Fighting malicious activity on the Internet is an ongoing, ever-evolving battle. Bad actors are constantly finding new ways to profit off of businesses and harass organizations by negatively affecting their day-to-day operations.
The most recent tool in their arsenal is something called “list bombing,” which occurs when cyber criminals identify vulnerable email sign-up pages and use bots to subscribe users from a particular domain to hundreds of thousands of unwanted newsletters.
This action negatively impacts the recipients’ email environment, as the high volume of emails creates a DDoS-like effect and shuts down their inboxes for an extended period of time. The use of these vulnerable email sign-up pages often leads to blacklisting, which prevents subscribers from receiving your legitimate email.
At Rackspace, we’ve recently seen an increase in our IPs being listed on the Spamhaus Block List because of this issue. Last year, Spamhaus wrote an informative piece about being on the receiving end of a list bombing attack.
As the piece mentions, in addition to unsecured newsletter subscriptions, account sign-up pages for WordPress were also used in the attack. Any type of web-based sign-up process is vulnerable and must be protected from this type of malicious activity.
One of the easiest ways to prevent this type of attack is the use of a CAPTCHA for email sign-up forms. Google provides a free reCAPTCHA that is easy on human eyes and also mobile friendly. This helps authenticate that the user entering the email address is a real person and not a bot.
If your sign-up page has been abused through list bombing or another means of attack, it’s important to identify when a spike in sign-ups occurred so that users who were subscribed without consent are removed from your mailing list in a timely manner.
If you’re unable to pinpoint a specific time or date when the list bombing occurred, we recommend re-confirming your email list to ensure that you are only sending to willingly subscribed users. Re-confirming your email list entails sending out a single email asking your users to re-subscribe to your list within a certain period of time. Any users who do not re-subscribe within that period should be removed from your email list.
Failure to clean up your email list after a list bomb attack will lead to subsequent blacklistings.
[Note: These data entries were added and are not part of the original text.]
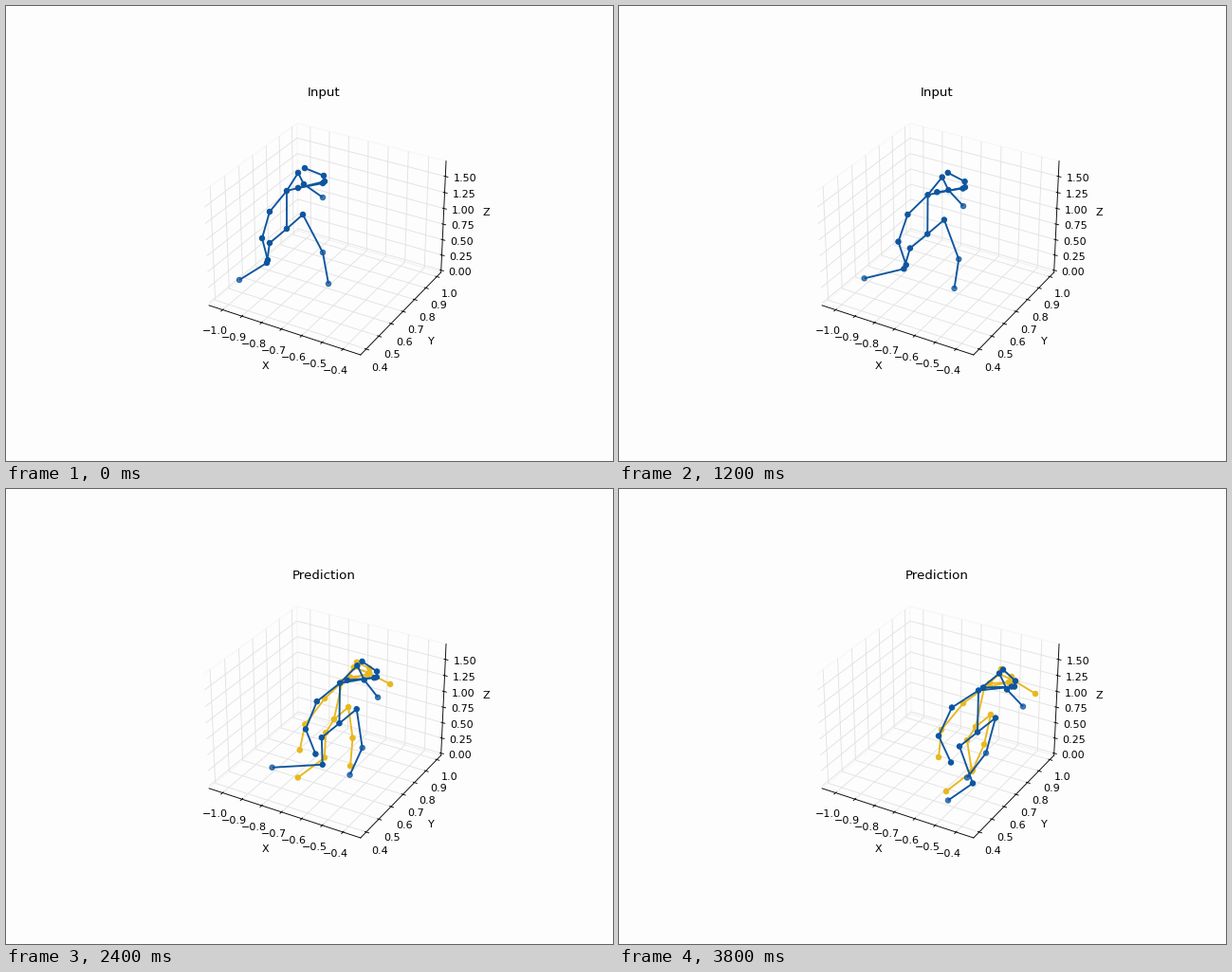
A matplotlib script that plays this animation: 640 by 480 pixels, repeating every 4000 ms.

```python
import numpy as np
import matplotlib.pyplot as plt
from matplotlib.animation import FuncAnimation
from matplotlib.collections import LineCollection
from matplotlib.colors import to_rgb

W, H, DPI = 640, 480, 80
FRAMES, STEP = 20, 200
SPLIT, REVEAL = 2000, 2400
BG, GRID, PANE = "#fdfdfd", "#e2e2e2", "#f0f0f0"
BLUE, GOLD = "#0d559f", "#e8b81c"


class Bone:
    """Pixel vector from parent to joint: starts at rest, adds swing over the
    loop, and bulges by bow on the way (skew moves the peak of the bulge).
    The prediction skips the bow and is off by miss."""

    def __init__(self, joint, parent, rest, swing, miss, bow=(0, 0), skew=1):
        self.joint, self.parent, self.skew = joint, parent, skew
        self.rest, self.swing, self.miss, self.bow = map(
            np.array, (rest, swing, miss, bow))

    def vector(self, u, predicted):
        straight = self.rest + self.swing * u
        if predicted:
            return straight + self.miss
        return straight + self.bow * np.sin(np.pi * u ** self.skew)


RIG = [
    Bone("hip", None, (296, 235), (82, 21.5), (-2, -5.5), bow=(4, -1.5)),
    Bone("neck", "hip", (0, -40), (1, -4), (8, 3)),
    Bone("nose", "neck", (40, -10), (-2, 6), (-10, -3)),
    Bone("r_eye", "nose", (-1, -6), (2, 0), (0, 1)),
    Bone("r_ear", "r_eye", (-20, -8), (7, -4), (2, 4)),
    Bone("l_eye", "nose", (-2, 2), (-1, -2), (1, 1)),
    Bone("l_ear", "l_eye", (-26, 5), (-4, -4), (10, 0)),
    Bone("r_shoulder", "neck", (12, -19), (10, 1), (-6, 3)),
    Bone("r_elbow", "r_shoulder", (6, 12), (2, 5), (9, -9)),
    Bone("r_wrist", "r_elbow", (20, 14), (-3, 4), (4, -5), bow=(-4, 2)),
    Bone("l_shoulder", "neck", (-18, 22), (-10, -4), (6, -2)),
    Bone("l_elbow", "l_shoulder", (-8, 28), (-6, 2), (-9, -2)),
    Bone("l_wrist", "l_elbow", (6, 23), (7, 5), (-16, 1)),
    Bone("r_hip", "hip", (17, -15), (2, 0), (-3, 2)),
    Bone("r_knee", "r_hip", (21, 40), (-31, -3), (3, -5.5), bow=(5, 3)),
    Bone("r_ankle", "r_knee", (6, 33), (-26, -7), (8, 1), bow=(-3, 0)),
    Bone("l_hip", "hip", (-18, 15), (-1, 0), (10, -1)),
    Bone("l_knee", "l_hip", (-3, 21), (17, 18), (-9, -6), bow=(-9, -5), skew=0.7),
    Bone("l_ankle", "l_knee", (-29, 18), (3, 0), (-1, 3), bow=(-26, -15), skew=1.5),
]
INDEX = {b.joint: i for i, b in enumerate(RIG)}
PAIRS = np.array([(INDEX[b.parent], INDEX[b.joint]) for b in RIG if b.parent])
FAR = ("r_wrist", "r_knee", "r_ankle", "l_ankle")


def pose(t, predicted=False):
    u = t / (STEP * (FRAMES - 1))
    at = {None: np.zeros(2)}
    for b in RIG:
        at[b.joint] = at[b.parent] + b.vector(u, predicted)
    return np.array([at[b.joint] for b in RIG])


plt.rcParams.update({
    "font.family": "DejaVu Sans",
    "grid.color": GRID,
    "grid.linewidth": 0.8,
})
fig = plt.figure(figsize=(W / DPI, H / DPI), dpi=DPI, facecolor=BG)

# Empty 3D stage
SIDE, CX, CY = 284.3, 334.8, 243.8
box = [(CX - SIDE / 2) / W, 1 - (CY + SIDE / 2) / H, SIDE / W, SIDE / H]
ax = fig.add_axes(box, projection="3d", facecolor="none")
ax.view_init(elev=30, azim=-60)
ax.set(xlim=(-1.0706, -0.3165), ylim=(0.356, 1.039), zlim=(-0.0354, 1.7354),
       xlabel="X", ylabel="Y", zlabel="Z")
ax.set_xticks(np.arange(-10, -3) / 10)
ax.set_yticks(np.arange(4, 11) / 10)
ax.set_zticks(np.arange(7) / 4)
for axis in (ax.xaxis, ax.yaxis, ax.zaxis):
    axis.pane.fill = False
    axis.pane.set_edgecolor(PANE)
title = fig.text(CX / W, 1 - 95 / H, "", ha="center", va="baseline", fontsize=12)

# Flat layer in pixels for the skeletons
layer = fig.add_axes([0, 0, 1, 1], facecolor="none")
layer.axis("off")


class Skeleton:
    def __init__(self, color, z, far=()):
        colors = [(*to_rgb(color), 0.75 if b.joint in far else 1) for b in RIG]
        start = pose(0)
        self.bones = LineCollection(start[PAIRS], colors=color,
                                    linewidths=1.7, zorder=z)
        layer.add_collection(self.bones, autolim=False)
        self.dots = layer.scatter(*start.T, s=23, c=colors, linewidths=1,
                                  zorder=z + 0.5)

    def place(self, points):
        self.bones.set_segments(points[PAIRS])
        self.dots.set_offsets(points)

    def show(self, on):
        self.bones.set_visible(on)
        self.dots.set_visible(on)


guess = Skeleton(GOLD, 2)
truth = Skeleton(BLUE, 3, FAR)
layer.set(xlim=(0, W), ylim=(H, 0))


def update(k):
    t = k * STEP
    title.set_text("Input" if t < SPLIT else "Prediction")
    truth.place(pose(t))
    guess.place(pose(t, predicted=True))
    guess.show(t >= REVEAL)
    return ()


anim = FuncAnimation(fig, update, frames=FRAMES, interval=STEP,
                     init_func=lambda: update(0), repeat=True,
                     repeat_delay=0, blit=False)
plt.show()
```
Additional best email practices to implement include something known as “confirmed opt-in,” which ensures that the person subscribed is indeed the owner of the email address and that the address hasn’t been mistyped or otherwise entered incorrectly or fraudulently. The Messaging Malware and Mobile Anti-Abuse Working Group has compiled a great document regarding best practices when it comes to sending commercial email.
As malicious users continue to shift and adapt, it’s increasingly important for businesses and everyday Internet users to remain vigilant and adapt just as quickly.
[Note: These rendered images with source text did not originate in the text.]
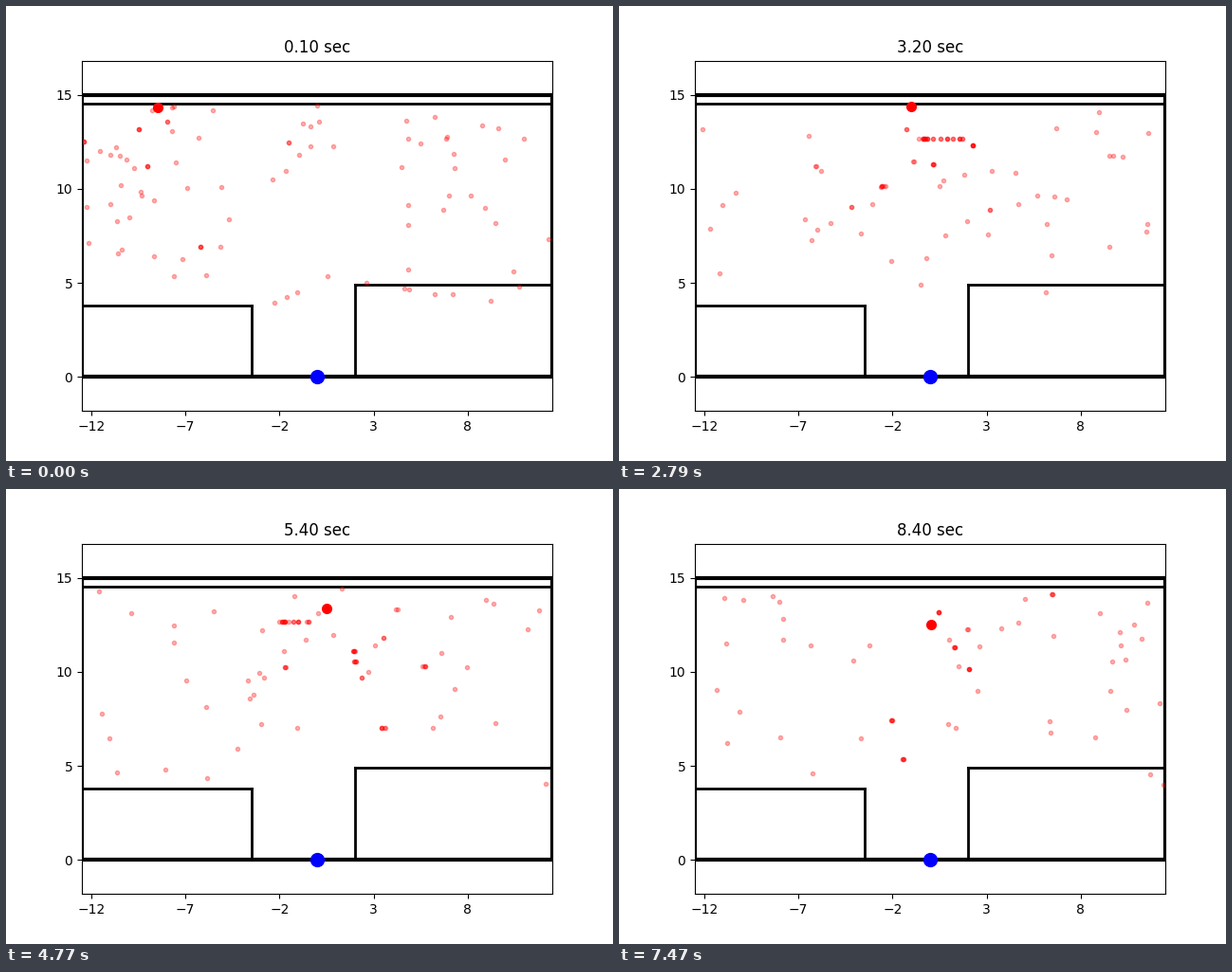
Recreate the animation shown at these times as a matplotlib script. Size 640 px wide and 480 px high, loop 7.56 s.

```python
import numpy as np
import matplotlib.pyplot as plt
from matplotlib.animation import FuncAnimation

FRAMES, STEP_MS = 84, 90
FLOOR, CEILING, SIDE = 3.9, 14.5, 12.4
ROW_START, ROW_END, ROW_Y = 8, 65, 12.65
rng = np.random.default_rng(12)

# Walk of the tracked target through a few way points
steps = np.arange(FRAMES)
way = [0, 12, 31, 47, 60, 71, 83]
target_x = np.interp(steps, way, [-8.45, -4, -1, 2.05, -1.25, -0.7, 0.05])
target_y = np.interp(steps, way, [14.3, 13.7, 14.4, 12.65, 14.25, 12.3, 12.5])


def settle(n):
    """Falls from 1 to 0 as the filter locks on."""
    return np.exp(-n / 4)


def make_loose(size=76):
    """Short-lived particles respawning anywhere in the room."""
    life = rng.integers(1, 5, size)
    phase = rng.integers(0, 5, size)
    x, y = np.zeros(size), np.zeros(size)
    history = []
    for n in steps:
        born = ((n + phase) % life == 0) | (n == 0)
        x = np.where(born, rng.uniform(-SIDE, SIDE, size),
                     x + rng.normal(0, 0.15, size))
        y = np.where(born, rng.uniform(FLOOR, CEILING, size), y)
        count = int(42 + (size - 42) * settle(n))
        history.append(np.column_stack([x, y])[:count])
    return history


def make_clumps():
    """Resampled copies near the target: fixed height, drifting sideways."""
    history = [[] for _ in steps]
    for birth in range(-8, FRAMES):
        n = max(birth, 0)
        x = np.clip(target_x[n] + rng.normal(1, 2.3 + 7 * settle(n)),
                    -SIDE, SIDE)
        y = rng.triangular(FLOOR, 13, CEILING)
        copies = rng.integers(2, 4 + 3 * (1 - settle(n)))
        xs = np.full(copies, x)
        for k in range(n, min(birth + rng.integers(5, 11), FRAMES)):
            history[k] += [(px, y) for px in xs]
            xs = xs + rng.normal(0, 0.1) + rng.normal(0, 0.02, copies)
    return history


loose = make_loose()
clumps = make_clumps()
row_unit = rng.choice(rng.normal(0, 1, 14), 28)


def row(n):
    """Long-lived family sharing one height that fans out and closes."""
    if not ROW_START <= n <= ROW_END:
        return []
    swell = np.sin(np.pi * (n - ROW_START) / (ROW_END - ROW_START))
    xs = 5 * swell - 4.5 + (0.1 + swell) * row_unit[:int(4 + 24 * swell)]
    return [(x, ROW_Y) for x in xs]


def wall(xs, ys, width):
    ax.plot(xs, ys, color="black", lw=width)


fig, ax = plt.subplots(figsize=(6.4, 4.8), dpi=100)
half = 12.5 * 369.6 / 496
ax.set_xlim(-12.5, 12.5)
ax.set_ylim(7.5 - half, 7.5 + half)
ax.set_xticks(np.arange(-12, 13, 5))
ax.set_yticks(np.arange(0, 16, 5))

for level in (0, 15):
    wall([-12.5, 12.5], [level, level], 3)
for side in (-12.5, 12.5):
    wall([side, side], [0, 15], 3)
wall([-12.5, 12.5], [14.53, 14.53], 2)
for side, edge, height in ((-12.5, -3.5, 3.8), (12.5, 2, 4.9)):
    wall([side, edge], [height, height], 2)
    wall([edge, edge], [0, height], 2)

cloud, = ax.plot([], [], "o", color="red", ms=3, alpha=0.3)
target, = ax.plot([], [], "o", color="red", ms=7)
ax.plot([0], [0], "o", color="blue", ms=10)
title = ax.set_title("")


def draw(n):
    pts = np.array([*loose[n], *clumps[n], *row(n)])
    cloud.set_data(pts[:, 0], pts[:, 1])
    target.set_data([target_x[n]], [target_y[n]])
    title.set_text(f"{(n + 1) / 10:.2f} sec")
    return cloud, target, title


anim = FuncAnimation(fig, draw, frames=FRAMES, interval=STEP_MS,
                     repeat=True, repeat_delay=0)
plt.show()
```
Do you have additional questions about email security and protecting your business or email from malicious actors online? Visit the Rackspace Support Network to find out more about our best practices and ways we help email users stay safe